[[ ENTRIES SHOWN, beginning ]]
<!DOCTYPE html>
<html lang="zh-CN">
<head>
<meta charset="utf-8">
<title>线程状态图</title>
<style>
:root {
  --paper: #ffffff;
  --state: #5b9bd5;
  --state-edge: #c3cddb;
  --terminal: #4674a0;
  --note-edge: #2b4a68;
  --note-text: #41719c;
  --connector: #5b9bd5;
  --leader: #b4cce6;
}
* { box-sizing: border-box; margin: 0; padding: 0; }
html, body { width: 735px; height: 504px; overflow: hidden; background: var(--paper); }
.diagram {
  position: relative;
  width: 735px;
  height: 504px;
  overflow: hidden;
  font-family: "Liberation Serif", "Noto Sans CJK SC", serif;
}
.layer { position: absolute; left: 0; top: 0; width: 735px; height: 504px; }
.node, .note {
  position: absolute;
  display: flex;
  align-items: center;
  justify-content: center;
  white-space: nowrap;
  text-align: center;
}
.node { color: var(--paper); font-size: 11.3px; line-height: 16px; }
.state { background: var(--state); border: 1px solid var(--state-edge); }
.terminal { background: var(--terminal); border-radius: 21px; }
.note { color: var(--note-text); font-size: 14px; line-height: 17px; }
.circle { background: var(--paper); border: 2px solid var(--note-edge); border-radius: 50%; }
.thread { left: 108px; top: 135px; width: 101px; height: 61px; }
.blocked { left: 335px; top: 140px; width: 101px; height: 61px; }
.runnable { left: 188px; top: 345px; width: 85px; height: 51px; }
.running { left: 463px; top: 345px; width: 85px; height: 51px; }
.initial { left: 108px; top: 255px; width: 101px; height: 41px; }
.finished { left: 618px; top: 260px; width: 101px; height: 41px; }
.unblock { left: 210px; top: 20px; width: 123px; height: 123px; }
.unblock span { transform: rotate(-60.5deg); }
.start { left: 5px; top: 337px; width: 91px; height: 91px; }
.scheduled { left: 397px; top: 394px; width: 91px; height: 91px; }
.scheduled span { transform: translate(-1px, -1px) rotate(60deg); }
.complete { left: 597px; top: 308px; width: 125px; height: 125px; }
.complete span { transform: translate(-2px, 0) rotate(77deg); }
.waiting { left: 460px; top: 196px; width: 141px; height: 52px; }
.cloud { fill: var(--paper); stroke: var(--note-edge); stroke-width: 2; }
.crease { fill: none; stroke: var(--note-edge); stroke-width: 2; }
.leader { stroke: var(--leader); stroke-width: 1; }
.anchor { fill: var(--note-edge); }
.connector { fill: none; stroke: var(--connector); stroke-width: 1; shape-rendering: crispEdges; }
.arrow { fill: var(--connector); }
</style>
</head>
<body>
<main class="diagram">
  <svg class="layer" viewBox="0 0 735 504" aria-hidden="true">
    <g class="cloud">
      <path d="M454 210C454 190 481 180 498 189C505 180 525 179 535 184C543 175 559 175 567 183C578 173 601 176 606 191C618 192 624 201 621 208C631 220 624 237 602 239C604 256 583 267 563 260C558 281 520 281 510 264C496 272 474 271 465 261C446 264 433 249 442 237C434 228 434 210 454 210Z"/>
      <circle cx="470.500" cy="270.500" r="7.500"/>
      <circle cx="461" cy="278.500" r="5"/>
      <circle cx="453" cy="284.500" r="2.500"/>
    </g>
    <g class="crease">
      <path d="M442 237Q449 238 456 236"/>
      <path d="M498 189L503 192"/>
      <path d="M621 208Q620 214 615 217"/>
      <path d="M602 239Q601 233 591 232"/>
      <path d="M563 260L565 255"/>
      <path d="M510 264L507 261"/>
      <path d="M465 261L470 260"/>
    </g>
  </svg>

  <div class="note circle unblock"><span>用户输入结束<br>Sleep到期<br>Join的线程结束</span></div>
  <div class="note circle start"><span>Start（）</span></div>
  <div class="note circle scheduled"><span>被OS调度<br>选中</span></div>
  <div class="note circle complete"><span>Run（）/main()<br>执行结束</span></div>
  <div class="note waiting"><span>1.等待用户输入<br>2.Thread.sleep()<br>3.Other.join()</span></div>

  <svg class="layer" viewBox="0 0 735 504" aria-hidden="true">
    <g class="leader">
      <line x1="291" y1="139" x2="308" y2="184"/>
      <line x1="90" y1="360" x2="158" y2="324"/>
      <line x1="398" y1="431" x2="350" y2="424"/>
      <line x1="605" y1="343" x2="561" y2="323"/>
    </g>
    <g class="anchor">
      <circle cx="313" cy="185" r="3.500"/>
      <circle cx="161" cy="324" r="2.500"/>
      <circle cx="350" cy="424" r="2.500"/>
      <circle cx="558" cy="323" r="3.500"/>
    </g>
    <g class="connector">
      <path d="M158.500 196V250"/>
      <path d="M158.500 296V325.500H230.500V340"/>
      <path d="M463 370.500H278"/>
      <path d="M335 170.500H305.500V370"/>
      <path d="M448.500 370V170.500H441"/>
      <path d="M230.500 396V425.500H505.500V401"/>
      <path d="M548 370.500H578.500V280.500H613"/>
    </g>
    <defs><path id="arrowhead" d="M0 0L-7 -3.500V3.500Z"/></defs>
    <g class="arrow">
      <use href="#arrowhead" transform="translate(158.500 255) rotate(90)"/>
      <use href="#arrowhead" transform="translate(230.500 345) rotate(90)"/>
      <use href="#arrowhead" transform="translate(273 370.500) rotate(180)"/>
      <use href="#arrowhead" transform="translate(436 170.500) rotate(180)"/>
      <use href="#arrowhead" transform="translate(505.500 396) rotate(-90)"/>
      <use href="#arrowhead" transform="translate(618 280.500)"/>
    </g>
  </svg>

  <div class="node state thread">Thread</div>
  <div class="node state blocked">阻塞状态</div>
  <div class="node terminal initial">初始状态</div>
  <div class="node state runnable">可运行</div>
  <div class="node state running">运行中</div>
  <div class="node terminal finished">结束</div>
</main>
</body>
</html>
[[ ENTRIES SHOWN, end ]]
**WORK REQUIRED**
Your task is to restate the material above word for word.

**EXERCISE SOLUTION**
<!DOCTYPE html>
<html lang="zh-CN">
<head>
<meta charset="utf-8">
<title>线程状态图</title>
<style>
:root {
  --paper: #ffffff;
  --state: #5b9bd5;
  --state-edge: #c3cddb;
  --terminal: #4674a0;
  --note-edge: #2b4a68;
  --note-text: #41719c;
  --connector: #5b9bd5;
  --leader: #b4cce6;
}
* { box-sizing: border-box; margin: 0; padding: 0; }
html, body { width: 735px; height: 504px; overflow: hidden; background: var(--paper); }
.diagram {
  position: relative;
  width: 735px;
  height: 504px;
  overflow: hidden;
  font-family: "Liberation Serif", "Noto Sans CJK SC", serif;
}
.layer { position: absolute; left: 0; top: 0; width: 735px; height: 504px; }
.node, .note {
  position: absolute;
  display: flex;
  align-items: center;
  justify-content: center;
  white-space: nowrap;
  text-align: center;
}
.node { color: var(--paper); font-size: 11.3px; line-height: 16px; }
.state { background: var(--state); border: 1px solid var(--state-edge); }
.terminal { background: var(--terminal); border-radius: 21px; }
.note { color: var(--note-text); font-size: 14px; line-height: 17px; }
.circle { background: var(--paper); border: 2px solid var(--note-edge); border-radius: 50%; }
.thread { left: 108px; top: 135px; width: 101px; height: 61px; }
.blocked { left: 335px; top: 140px; width: 101px; height: 61px; }
.runnable { left: 188px; top: 345px; width: 85px; height: 51px; }
.running { left: 463px; top: 345px; width: 85px; height: 51px; }
.initial { left: 108px; top: 255px; width: 101px; height: 41px; }
.finished { left: 618px; top: 260px; width: 101px; height: 41px; }
.unblock { left: 210px; top: 20px; width: 123px; height: 123px; }
.unblock span { transform: rotate(-60.5deg); }
.start { left: 5px; top: 337px; width: 91px; height: 91px; }
.scheduled { left: 397px; top: 394px; width: 91px; height: 91px; }
.scheduled span { transform: translate(-1px, -1px) rotate(60deg); }
.complete { left: 597px; top: 308px; width: 125px; height: 125px; }
.complete span { transform: translate(-2px, 0) rotate(77deg); }
.waiting { left: 460px; top: 196px; width: 141px; height: 52px; }
.cloud { fill: var(--paper); stroke: var(--note-edge); stroke-width: 2; }
.crease { fill: none; stroke: var(--note-edge); stroke-width: 2; }
.leader { stroke: var(--leader); stroke-width: 1; }
.anchor { fill: var(--note-edge); }
.connector { fill: none; stroke: var(--connector); stroke-width: 1; shape-rendering: crispEdges; }
.arrow { fill: var(--connector); }
</style>
</head>
<body>
<main class="diagram">
  <svg class="layer" viewBox="0 0 735 504" aria-hidden="true">
    <g class="cloud">
      <path d="M454 210C454 190 481 180 498 189C505 180 525 179 535 184C543 175 559 175 567 183C578 173 601 176 606 191C618 192 624 201 621 208C631 220 624 237 602 239C604 256 583 267 563 260C558 281 520 281 510 264C496 272 474 271 465 261C446 264 433 249 442 237C434 228 434 210 454 210Z"/>
      <circle cx="470.500" cy="270.500" r="7.500"/>
      <circle cx="461" cy="278.500" r="5"/>
      <circle cx="453" cy="284.500" r="2.500"/>
    </g>
    <g class="crease">
      <path d="M442 237Q449 238 456 236"/>
      <path d="M498 189L503 192"/>
      <path d="M621 208Q620 214 615 217"/>
      <path d="M602 239Q601 233 591 232"/>
      <path d="M563 260L565 255"/>
      <path d="M510 264L507 261"/>
      <path d="M465 261L470 260"/>
    </g>
  </svg>

  <div class="note circle unblock"><span>用户输入结束<br>Sleep到期<br>Join的线程结束</span></div>
  <div class="note circle start"><span>Start（）</span></div>
  <div class="note circle scheduled"><span>被OS调度<br>选中</span></div>
  <div class="note circle complete"><span>Run（）/main()<br>执行结束</span></div>
  <div class="note waiting"><span>1.等待用户输入<br>2.Thread.sleep()<br>3.Other.join()</span></div>

  <svg class="layer" viewBox="0 0 735 504" aria-hidden="true">
    <g class="leader">
      <line x1="291" y1="139" x2="308" y2="184"/>
      <line x1="90" y1="360" x2="158" y2="324"/>
      <line x1="398" y1="431" x2="350" y2="424"/>
      <line x1="605" y1="343" x2="561" y2="323"/>
    </g>
    <g class="anchor">
      <circle cx="313" cy="185" r="3.500"/>
      <circle cx="161" cy="324" r="2.500"/>
      <circle cx="350" cy="424" r="2.500"/>
      <circle cx="558" cy="323" r="3.500"/>
    </g>
    <g class="connector">
      <path d="M158.500 196V250"/>
      <path d="M158.500 296V325.500H230.500V340"/>
      <path d="M463 370.500H278"/>
      <path d="M335 170.500H305.500V370"/>
      <path d="M448.500 370V170.500H441"/>
      <path d="M230.500 396V425.500H505.500V401"/>
      <path d="M548 370.500H578.500V280.500H613"/>
    </g>
    <defs><path id="arrowhead" d="M0 0L-7 -3.500V3.500Z"/></defs>
    <g class="arrow">
      <use href="#arrowhead" transform="translate(158.500 255) rotate(90)"/>
      <use href="#arrowhead" transform="translate(230.500 345) rotate(90)"/>
      <use href="#arrowhead" transform="translate(273 370.500) rotate(180)"/>
      <use href="#arrowhead" transform="translate(436 170.500) rotate(180)"/>
      <use href="#arrowhead" transform="translate(505.500 396) rotate(-90)"/>
      <use href="#arrowhead" transform="translate(618 280.500)"/>
    </g>
  </svg>

  <div class="node state thread">Thread</div>
  <div class="node state blocked">阻塞状态</div>
  <div class="node terminal initial">初始状态</div>
  <div class="node state runnable">可运行</div>
  <div class="node state running">运行中</div>
  <div class="node terminal finished">结束</div>
</main>
</body>
</html>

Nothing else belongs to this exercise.